Finish: Although I don’t have a strong frame of reference from my Glenlivet days, the finish seemed medium-to-long and mouth-filling, with some lingering smokiness and a slowly-emerging aftertaste that I couldn’t quite pin down and had to think about for a few minutes before realizing that it was blackstrap molasses or very dark brown sugar, a delayed but satisfying conclusion to the experience that made me want more.
Score: Based solely on my limited prior Islay exposure, I’d rate it an 8.5 out of 10. It was far more complex and compelling than the Bowmore 12 but less sternly demanding than the Laphroiag or the Talisker, both of which do not seem like entry-level examples of the style. I would offer the gently-peated Bowmore to an Islay neophyte first, then the Ardbeg as a logical evolution. (The less sophisticated McClelland — a so-called “bastard” malt produced by the Bowmore distillery — I generally reserve for smoky cocktails like the Penicillin and Rusty Compass.)
My next Islay adventure will most likely be a step up to Lagavulin 16-year-old. The following review notes definitely inspire anticipation: “Very thick and rich. A massive mouthful of malt and sherry, but also a wonderful sweetness.
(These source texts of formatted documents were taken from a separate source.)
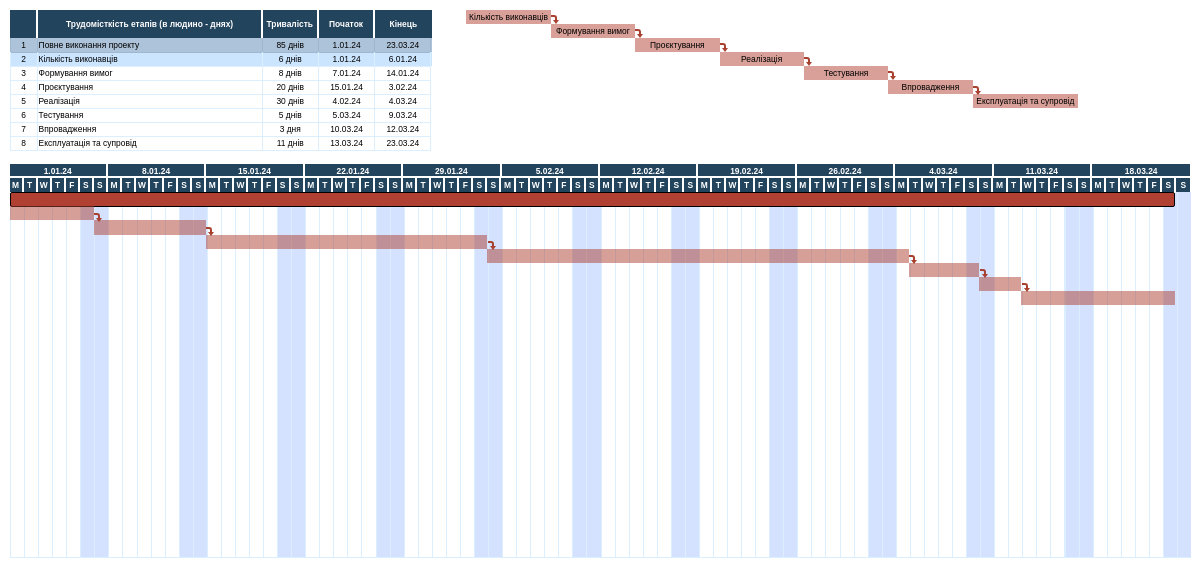
<!DOCTYPE html>
<html lang="uk">
<head>
<meta charset="utf-8">
<title>Трудомісткість етапів</title>
<style>
:root {
  --navy: #23445d;
  --brick: #b04032;
  --bar: rgba(174, 65, 50, .5);
  --arrow: #a8412f;
  --line: #dcefff;
  --weekend: #d4e1ff;
  --row-total: #adc3d9;
  --row-active: #cce5ff;
  --unit: 14.06px;
  --week: 98.42px;
}
* { box-sizing: border-box; margin: 0; padding: 0; }
html, body { width: 1200px; height: 567px; overflow: hidden; background: #fff; }
body { position: relative; font: 8.44px/14px "Liberation Sans", Arial, sans-serif; color: #000; }

.stages { position: absolute; left: 9.5px; top: 9.5px; width: 422px; }
.row { display: grid; grid-template-columns: 28.1px 225px 56.3px 56.3px 56.3px; height: var(--unit); }
.row > * { border-right: 1px solid var(--line); border-bottom: 1px solid var(--line); text-align: center; white-space: nowrap; }
.row > :first-child { border-left: 1px solid var(--line); }
.row > :nth-child(2) { text-align: left; padding-left: 1px; }
.row.head { height: 28.1px; color: #fff; font-weight: bold; line-height: 28px; background: var(--navy); }
.row.head > * { border-color: #fff; border-width: 0 2px 0 0; text-align: center; }
.row.head > :last-child { border: 0; }
.row.total { background: var(--row-total); }
.row.total > * { border-color: #9fb8d0; }
.row.active { background: var(--row-active); }

.flow { position: absolute; left: 466.4px; top: 9.5px; display: grid; grid-template-columns: repeat(6, 84.38px) 105.5px; grid-auto-rows: var(--unit); }
.flow li { list-style: none; background: #d8a098; text-align: center; white-space: nowrap; line-height: 14.5px; }
.flow li:nth-child(1) { grid-area: 1 / 1; }
.flow li:nth-child(2) { grid-area: 2 / 2; }
.flow li:nth-child(3) { grid-area: 3 / 3; }
.flow li:nth-child(4) { grid-area: 4 / 4; }
.flow li:nth-child(5) { grid-area: 5 / 5; }
.flow li:nth-child(6) { grid-area: 6 / 6; }
.flow li:nth-child(7) { grid-area: 7 / 7; }

.chart { position: absolute; left: 9.5px; top: 164.4px; width: 1181px; }
.weeks { display: grid; grid-template-columns: repeat(12, var(--week)); color: #fff; font-weight: bold; text-align: center; }
.week b { display: block; height: 14px; background: var(--navy); border-right: 2px solid #fff; border-bottom: 2px solid #fff; line-height: 14px; }
.days { display: grid; grid-template-columns: repeat(7, var(--unit)); height: 14px; background: var(--navy); }
.days i { font-style: normal; border-right: 2px solid #fff; line-height: 15px; }
.week:last-child b, .week:last-child i:last-child { border-right: 0; }
.days i:last-child { border-right-width: 2px; }
.plan {
  display: grid; grid-template-columns: repeat(84, var(--unit)); grid-auto-rows: var(--unit);
  height: 366px; border: solid var(--line); border-width: 0 0 1px;
  background:
    repeating-linear-gradient(90deg, var(--line) 0 1px, transparent 1px var(--unit)),
    repeating-linear-gradient(90deg, transparent 0 70.3px, var(--weekend) 70.3px var(--week));
}
.bar { background: var(--bar); }
.bar.whole { grid-area: 1 / 1 / 2 / 84; background: var(--brick); border: 1.5px solid #000; border-radius: 2px; height: 15px; }
.bar.s1 { grid-area: 2 / 1 / 3 / 7; }
.bar.s2 { grid-area: 3 / 7 / 4 / 15; }
.bar.s3 { grid-area: 4 / 15 / 5 / 35; }
.bar.s4 { grid-area: 5 / 35 / 6 / 65; }
.bar.s5 { grid-area: 6 / 65 / 7 / 70; }
.bar.s6 { grid-area: 7 / 70 / 8 / 73; }
.bar.s7 { grid-area: 8 / 73 / 9 / 84; }

.links { position: absolute; left: 0; top: 0; }
</style>
</head>
<body>
<section class="stages">
  <div class="row head"><span></span><span>Трудомісткість етапів (в людино - днях)</span><span>Тривалість</span><span>Початок</span><span>Кінець</span></div>
  <div class="row total"><span>1</span><span>Повне виконання проекту</span><span>85 днів</span><span>1.01.24</span><span>23.03.24</span></div>
  <div class="row active"><span>2</span><span>Кількість виконавців</span><span>6 днів</span><span>1.01.24</span><span>6.01.24</span></div>
  <div class="row"><span>3</span><span>Формування вимог</span><span>8 днів</span><span>7.01.24</span><span>14.01.24</span></div>
  <div class="row"><span>4</span><span>Проєктування</span><span>20 днів</span><span>15.01.24</span><span>3.02.24</span></div>
  <div class="row"><span>5</span><span>Реалізація</span><span>30 днів</span><span>4.02.24</span><span>4.03.24</span></div>
  <div class="row"><span>6</span><span>Тестування</span><span>5 днів</span><span>5.03.24</span><span>9.03.24</span></div>
  <div class="row"><span>7</span><span>Впровадження</span><span>3 дня</span><span>10.03.24</span><span>12.03.24</span></div>
  <div class="row"><span>8</span><span>Експлуатація та супровід</span><span>11 днів</span><span>13.03.24</span><span>23.03.24</span></div>
</section>

<ol class="flow">
  <li>Кількість виконавців</li>
  <li>Формування вимог</li>
  <li>Проєктування</li>
  <li>Реалізація</li>
  <li>Тестування</li>
  <li>Впровадження</li>
  <li>Експлуатація та супровід</li>
</ol>

<section class="chart">
  <div class="weeks">
    <div class="week"><b>1.01.24</b><div class="days"><i>M</i><i>T</i><i>W</i><i>T</i><i>F</i><i>S</i><i>S</i></div></div>
    <div class="week"><b>8.01.24</b><div class="days"><i>M</i><i>T</i><i>W</i><i>T</i><i>F</i><i>S</i><i>S</i></div></div>
    <div class="week"><b>15.01.24</b><div class="days"><i>M</i><i>T</i><i>W</i><i>T</i><i>F</i><i>S</i><i>S</i></div></div>
    <div class="week"><b>22.01.24</b><div class="days"><i>M</i><i>T</i><i>W</i><i>T</i><i>F</i><i>S</i><i>S</i></div></div>
    <div class="week"><b>29.01.24</b><div class="days"><i>M</i><i>T</i><i>W</i><i>T</i><i>F</i><i>S</i><i>S</i></div></div>
    <div class="week"><b>5.02.24</b><div class="days"><i>M</i><i>T</i><i>W</i><i>T</i><i>F</i><i>S</i><i>S</i></div></div>
    <div class="week"><b>12.02.24</b><div class="days"><i>M</i><i>T</i><i>W</i><i>T</i><i>F</i><i>S</i><i>S</i></div></div>
    <div class="week"><b>19.02.24</b><div class="days"><i>M</i><i>T</i><i>W</i><i>T</i><i>F</i><i>S</i><i>S</i></div></div>
    <div class="week"><b>26.02.24</b><div class="days"><i>M</i><i>T</i><i>W</i><i>T</i><i>F</i><i>S</i><i>S</i></div></div>
    <div class="week"><b>4.03.24</b><div class="days"><i>M</i><i>T</i><i>W</i><i>T</i><i>F</i><i>S</i><i>S</i></div></div>
    <div class="week"><b>11.03.24</b><div class="days"><i>M</i><i>T</i><i>W</i><i>T</i><i>F</i><i>S</i><i>S</i></div></div>
    <div class="week"><b>18.03.24</b><div class="days"><i>M</i><i>T</i><i>W</i><i>T</i><i>F</i><i>S</i><i>S</i></div></div>
  </div>
  <div class="plan">
    <div class="bar whole"></div>
    <div class="bar s1"></div>
    <div class="bar s2"></div>
    <div class="bar s3"></div>
    <div class="bar s4"></div>
    <div class="bar s5"></div>
    <div class="bar s6"></div>
    <div class="bar s7"></div>
  </div>
</section>

<svg class="links" width="1200" height="567" viewBox="0 0 1200 567" aria-hidden="true">
  <defs>
    <g id="link">
      <path d="M0 0H3Q5 0 5 2V5" fill="none" stroke="var(--arrow)" stroke-width="2"/>
      <polygon points="2,4 8,4 5,8" fill="var(--arrow)"/>
    </g>
  </defs>
  <use href="#link" x="551" y="16"/>
  <use href="#link" x="635" y="30"/>
  <use href="#link" x="720" y="44"/>
  <use href="#link" x="804" y="58"/>
  <use href="#link" x="888" y="72"/>
  <use href="#link" x="973" y="87"/>
  <use href="#link" x="94" y="214"/>
  <use href="#link" x="206" y="228"/>
  <use href="#link" x="488" y="242"/>
  <use href="#link" x="909" y="256"/>
  <use href="#link" x="980" y="270"/>
  <use href="#link" x="1022" y="284"/>
</svg>
</body>
</html>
Big, powerful peat and oak. Finish: Long, spicy finish, figs, dates, peat smoke, vanilla.”